*** Records for the exercise ***

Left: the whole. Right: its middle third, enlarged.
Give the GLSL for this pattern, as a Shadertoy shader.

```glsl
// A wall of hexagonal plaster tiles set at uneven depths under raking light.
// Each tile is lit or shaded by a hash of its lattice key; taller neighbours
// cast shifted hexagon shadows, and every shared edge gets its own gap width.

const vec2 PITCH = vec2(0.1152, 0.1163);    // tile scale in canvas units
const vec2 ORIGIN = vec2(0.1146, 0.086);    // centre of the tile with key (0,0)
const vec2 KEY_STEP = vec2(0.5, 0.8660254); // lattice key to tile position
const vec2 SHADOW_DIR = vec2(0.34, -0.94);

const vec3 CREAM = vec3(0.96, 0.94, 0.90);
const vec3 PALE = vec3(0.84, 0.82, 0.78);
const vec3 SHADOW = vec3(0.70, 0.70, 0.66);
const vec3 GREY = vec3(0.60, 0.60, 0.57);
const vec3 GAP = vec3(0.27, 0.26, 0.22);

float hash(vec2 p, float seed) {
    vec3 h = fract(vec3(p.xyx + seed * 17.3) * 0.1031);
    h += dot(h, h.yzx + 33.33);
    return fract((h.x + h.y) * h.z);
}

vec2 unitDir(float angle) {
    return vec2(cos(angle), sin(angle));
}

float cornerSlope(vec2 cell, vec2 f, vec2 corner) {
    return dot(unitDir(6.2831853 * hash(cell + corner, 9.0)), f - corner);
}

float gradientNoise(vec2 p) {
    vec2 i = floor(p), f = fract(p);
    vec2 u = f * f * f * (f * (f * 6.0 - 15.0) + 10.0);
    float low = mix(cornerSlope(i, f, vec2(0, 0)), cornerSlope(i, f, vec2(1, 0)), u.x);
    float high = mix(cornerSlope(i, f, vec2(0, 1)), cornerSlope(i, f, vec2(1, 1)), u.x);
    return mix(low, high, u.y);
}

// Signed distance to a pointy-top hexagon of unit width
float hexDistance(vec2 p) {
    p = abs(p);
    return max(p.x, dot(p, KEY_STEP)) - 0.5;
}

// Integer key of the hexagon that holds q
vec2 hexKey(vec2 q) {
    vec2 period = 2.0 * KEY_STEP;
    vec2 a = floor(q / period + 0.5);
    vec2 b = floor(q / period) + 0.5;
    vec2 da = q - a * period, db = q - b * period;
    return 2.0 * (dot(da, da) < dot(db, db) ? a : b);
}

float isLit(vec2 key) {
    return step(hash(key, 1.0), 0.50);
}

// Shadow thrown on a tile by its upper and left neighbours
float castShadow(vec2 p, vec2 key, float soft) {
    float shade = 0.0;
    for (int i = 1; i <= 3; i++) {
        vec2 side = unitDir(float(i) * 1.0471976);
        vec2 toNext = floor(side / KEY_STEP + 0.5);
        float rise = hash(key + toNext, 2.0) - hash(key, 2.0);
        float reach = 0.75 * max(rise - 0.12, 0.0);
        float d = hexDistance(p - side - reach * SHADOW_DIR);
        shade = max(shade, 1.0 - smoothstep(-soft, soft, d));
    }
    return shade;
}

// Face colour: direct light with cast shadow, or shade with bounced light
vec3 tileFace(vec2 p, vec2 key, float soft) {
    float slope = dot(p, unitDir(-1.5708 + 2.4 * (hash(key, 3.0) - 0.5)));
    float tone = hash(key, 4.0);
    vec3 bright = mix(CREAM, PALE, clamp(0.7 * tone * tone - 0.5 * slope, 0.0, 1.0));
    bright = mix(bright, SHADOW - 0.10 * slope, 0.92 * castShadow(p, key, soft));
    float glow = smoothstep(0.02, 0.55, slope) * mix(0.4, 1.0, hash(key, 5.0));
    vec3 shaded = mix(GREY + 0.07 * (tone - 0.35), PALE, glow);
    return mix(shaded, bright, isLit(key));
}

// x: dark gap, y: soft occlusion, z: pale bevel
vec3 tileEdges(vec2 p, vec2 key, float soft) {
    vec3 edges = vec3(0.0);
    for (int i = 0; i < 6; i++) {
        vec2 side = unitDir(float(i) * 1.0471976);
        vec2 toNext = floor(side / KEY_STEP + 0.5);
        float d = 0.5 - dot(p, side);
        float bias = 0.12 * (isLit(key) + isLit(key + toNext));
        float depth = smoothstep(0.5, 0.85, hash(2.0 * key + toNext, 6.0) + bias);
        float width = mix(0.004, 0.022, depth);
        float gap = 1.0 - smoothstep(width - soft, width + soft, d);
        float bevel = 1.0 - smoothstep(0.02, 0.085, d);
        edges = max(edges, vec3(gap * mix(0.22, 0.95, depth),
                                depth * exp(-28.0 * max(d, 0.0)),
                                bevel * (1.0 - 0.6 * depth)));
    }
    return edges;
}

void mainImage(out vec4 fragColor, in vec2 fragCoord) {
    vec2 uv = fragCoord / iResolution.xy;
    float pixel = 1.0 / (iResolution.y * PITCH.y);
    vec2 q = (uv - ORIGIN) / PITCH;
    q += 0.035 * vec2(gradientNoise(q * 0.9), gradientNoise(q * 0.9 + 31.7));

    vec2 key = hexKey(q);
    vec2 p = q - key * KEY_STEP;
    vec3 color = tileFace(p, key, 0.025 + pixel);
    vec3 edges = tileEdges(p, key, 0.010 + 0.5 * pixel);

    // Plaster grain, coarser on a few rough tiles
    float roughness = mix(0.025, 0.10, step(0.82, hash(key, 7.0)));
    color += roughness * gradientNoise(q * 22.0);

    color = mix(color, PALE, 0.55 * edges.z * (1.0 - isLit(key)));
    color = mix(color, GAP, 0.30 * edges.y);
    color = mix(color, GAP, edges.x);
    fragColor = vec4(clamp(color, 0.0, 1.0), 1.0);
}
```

*** End of Records for the exercise ***

* [Exercise]:
Each line above that contains the string "roughness" should be copied.

* [Worked solution]:
    float roughness = mix(0.025, 0.10, step(0.82, hash(key, 7.0)));
    color += roughness * gradientNoise(q * 22.0);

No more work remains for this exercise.